What the task requires. From the entries below, copy each line in which the word "body" occurs.
----- Data for the task -----
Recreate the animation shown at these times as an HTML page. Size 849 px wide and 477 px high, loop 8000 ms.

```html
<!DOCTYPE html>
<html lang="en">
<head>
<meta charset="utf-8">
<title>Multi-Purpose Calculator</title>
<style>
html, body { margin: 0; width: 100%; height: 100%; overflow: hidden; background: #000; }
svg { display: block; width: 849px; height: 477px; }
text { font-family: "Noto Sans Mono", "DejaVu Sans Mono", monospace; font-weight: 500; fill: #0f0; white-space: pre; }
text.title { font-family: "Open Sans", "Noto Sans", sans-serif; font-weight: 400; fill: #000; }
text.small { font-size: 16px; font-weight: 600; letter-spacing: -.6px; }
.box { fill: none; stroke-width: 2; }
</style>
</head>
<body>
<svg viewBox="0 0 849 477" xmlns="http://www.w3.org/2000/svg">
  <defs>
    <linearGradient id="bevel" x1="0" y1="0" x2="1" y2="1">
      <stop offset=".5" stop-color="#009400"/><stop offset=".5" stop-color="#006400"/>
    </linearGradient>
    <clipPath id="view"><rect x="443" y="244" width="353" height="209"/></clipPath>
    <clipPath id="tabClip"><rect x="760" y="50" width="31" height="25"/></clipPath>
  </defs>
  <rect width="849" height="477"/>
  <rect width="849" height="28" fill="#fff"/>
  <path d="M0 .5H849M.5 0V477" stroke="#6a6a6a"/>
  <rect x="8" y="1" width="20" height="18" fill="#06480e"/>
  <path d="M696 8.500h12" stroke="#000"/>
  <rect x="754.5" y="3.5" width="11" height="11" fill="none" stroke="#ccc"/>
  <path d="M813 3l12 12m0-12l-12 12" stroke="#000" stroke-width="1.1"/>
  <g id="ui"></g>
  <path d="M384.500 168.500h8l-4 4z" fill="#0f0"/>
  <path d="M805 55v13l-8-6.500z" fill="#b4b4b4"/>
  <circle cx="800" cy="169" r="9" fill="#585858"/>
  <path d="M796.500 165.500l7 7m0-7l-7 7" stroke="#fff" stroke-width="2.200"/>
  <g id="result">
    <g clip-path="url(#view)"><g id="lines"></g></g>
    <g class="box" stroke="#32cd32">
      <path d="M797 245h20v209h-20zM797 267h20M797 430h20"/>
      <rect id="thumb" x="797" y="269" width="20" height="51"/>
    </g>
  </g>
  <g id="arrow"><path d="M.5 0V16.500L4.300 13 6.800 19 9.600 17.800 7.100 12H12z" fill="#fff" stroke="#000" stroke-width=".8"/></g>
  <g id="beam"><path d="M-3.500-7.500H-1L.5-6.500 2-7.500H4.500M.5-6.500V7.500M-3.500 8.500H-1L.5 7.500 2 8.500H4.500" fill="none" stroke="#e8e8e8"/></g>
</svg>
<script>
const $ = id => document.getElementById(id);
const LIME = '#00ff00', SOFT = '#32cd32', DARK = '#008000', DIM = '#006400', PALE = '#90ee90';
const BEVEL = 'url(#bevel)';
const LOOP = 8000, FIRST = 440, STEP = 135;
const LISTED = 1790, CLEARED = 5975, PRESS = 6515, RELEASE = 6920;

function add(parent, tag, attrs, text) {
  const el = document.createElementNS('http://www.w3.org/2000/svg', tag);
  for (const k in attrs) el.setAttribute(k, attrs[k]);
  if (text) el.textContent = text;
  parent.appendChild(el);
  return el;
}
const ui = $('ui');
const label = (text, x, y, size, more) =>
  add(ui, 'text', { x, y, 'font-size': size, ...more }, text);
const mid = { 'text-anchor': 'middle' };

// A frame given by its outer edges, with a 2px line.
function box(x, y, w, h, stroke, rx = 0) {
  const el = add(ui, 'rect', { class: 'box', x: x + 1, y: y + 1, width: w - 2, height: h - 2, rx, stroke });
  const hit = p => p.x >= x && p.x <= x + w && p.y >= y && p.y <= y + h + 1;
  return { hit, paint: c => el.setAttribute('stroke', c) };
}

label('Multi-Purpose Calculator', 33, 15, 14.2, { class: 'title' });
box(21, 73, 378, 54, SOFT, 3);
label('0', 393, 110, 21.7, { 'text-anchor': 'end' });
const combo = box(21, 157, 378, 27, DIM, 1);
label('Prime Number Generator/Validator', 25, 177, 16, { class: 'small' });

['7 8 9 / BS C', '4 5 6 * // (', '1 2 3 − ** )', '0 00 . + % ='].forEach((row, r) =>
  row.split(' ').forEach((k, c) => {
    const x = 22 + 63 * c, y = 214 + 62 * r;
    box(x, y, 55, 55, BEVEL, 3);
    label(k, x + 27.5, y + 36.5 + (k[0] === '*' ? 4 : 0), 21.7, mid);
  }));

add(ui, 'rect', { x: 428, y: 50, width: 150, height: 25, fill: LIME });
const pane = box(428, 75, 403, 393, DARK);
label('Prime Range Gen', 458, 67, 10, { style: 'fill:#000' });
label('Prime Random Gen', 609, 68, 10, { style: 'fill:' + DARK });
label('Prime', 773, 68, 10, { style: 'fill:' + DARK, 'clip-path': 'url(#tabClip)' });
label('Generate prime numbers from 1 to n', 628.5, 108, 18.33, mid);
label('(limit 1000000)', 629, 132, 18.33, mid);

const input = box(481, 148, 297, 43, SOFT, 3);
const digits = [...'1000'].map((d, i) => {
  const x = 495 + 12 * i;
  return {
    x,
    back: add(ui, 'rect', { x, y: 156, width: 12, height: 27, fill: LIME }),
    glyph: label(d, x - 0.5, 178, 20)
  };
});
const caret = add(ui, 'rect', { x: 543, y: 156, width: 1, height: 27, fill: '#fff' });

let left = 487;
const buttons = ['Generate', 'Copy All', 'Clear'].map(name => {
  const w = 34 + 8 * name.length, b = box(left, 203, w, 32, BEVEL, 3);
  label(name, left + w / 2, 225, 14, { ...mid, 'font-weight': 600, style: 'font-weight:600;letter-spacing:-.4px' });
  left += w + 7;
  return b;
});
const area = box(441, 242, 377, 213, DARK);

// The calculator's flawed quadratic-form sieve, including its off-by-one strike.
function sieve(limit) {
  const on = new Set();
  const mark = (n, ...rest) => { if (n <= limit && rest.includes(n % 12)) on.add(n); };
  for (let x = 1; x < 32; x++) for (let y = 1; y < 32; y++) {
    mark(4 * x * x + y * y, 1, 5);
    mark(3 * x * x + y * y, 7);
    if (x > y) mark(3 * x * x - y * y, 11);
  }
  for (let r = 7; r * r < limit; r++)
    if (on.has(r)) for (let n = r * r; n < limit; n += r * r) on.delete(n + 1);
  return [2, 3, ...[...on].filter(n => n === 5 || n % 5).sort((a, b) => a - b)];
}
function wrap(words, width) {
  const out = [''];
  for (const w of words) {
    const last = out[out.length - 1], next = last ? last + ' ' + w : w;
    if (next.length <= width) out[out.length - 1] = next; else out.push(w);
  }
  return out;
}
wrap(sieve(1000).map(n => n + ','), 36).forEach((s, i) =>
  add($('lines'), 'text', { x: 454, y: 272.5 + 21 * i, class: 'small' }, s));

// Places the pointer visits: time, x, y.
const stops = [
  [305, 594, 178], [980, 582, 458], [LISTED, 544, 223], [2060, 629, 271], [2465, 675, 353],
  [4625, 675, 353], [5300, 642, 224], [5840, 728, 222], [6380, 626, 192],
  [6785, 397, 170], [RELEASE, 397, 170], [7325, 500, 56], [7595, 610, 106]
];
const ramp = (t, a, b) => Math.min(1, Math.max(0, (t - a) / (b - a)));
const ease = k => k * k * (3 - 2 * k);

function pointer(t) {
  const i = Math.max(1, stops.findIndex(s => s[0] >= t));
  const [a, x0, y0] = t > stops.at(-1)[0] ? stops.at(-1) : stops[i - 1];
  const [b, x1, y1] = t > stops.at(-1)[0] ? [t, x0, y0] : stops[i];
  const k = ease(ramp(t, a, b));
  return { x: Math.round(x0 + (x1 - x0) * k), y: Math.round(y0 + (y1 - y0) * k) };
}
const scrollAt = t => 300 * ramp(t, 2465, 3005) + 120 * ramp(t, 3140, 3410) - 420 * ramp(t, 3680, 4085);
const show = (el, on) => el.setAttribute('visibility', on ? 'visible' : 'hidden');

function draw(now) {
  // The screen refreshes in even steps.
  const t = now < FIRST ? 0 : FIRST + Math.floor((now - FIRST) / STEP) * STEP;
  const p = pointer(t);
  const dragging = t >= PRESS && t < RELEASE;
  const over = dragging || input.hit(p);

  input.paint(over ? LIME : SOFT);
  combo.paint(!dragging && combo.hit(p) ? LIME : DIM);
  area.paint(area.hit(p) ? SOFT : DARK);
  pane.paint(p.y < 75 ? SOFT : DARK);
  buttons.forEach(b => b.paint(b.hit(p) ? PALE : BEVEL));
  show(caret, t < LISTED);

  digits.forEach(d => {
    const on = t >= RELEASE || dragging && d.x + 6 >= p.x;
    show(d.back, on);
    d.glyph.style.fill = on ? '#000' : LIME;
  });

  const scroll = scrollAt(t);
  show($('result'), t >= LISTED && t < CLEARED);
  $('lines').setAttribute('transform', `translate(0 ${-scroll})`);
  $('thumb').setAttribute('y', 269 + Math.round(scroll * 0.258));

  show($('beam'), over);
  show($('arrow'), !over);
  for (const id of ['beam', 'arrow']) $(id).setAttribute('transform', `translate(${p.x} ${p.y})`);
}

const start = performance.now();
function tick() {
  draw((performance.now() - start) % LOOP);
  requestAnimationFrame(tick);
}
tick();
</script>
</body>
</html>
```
-----
Response to this exercise.
html, body { margin: 0; width: 100%; height: 100%; overflow: hidden; background: #000; }
<body>
</body>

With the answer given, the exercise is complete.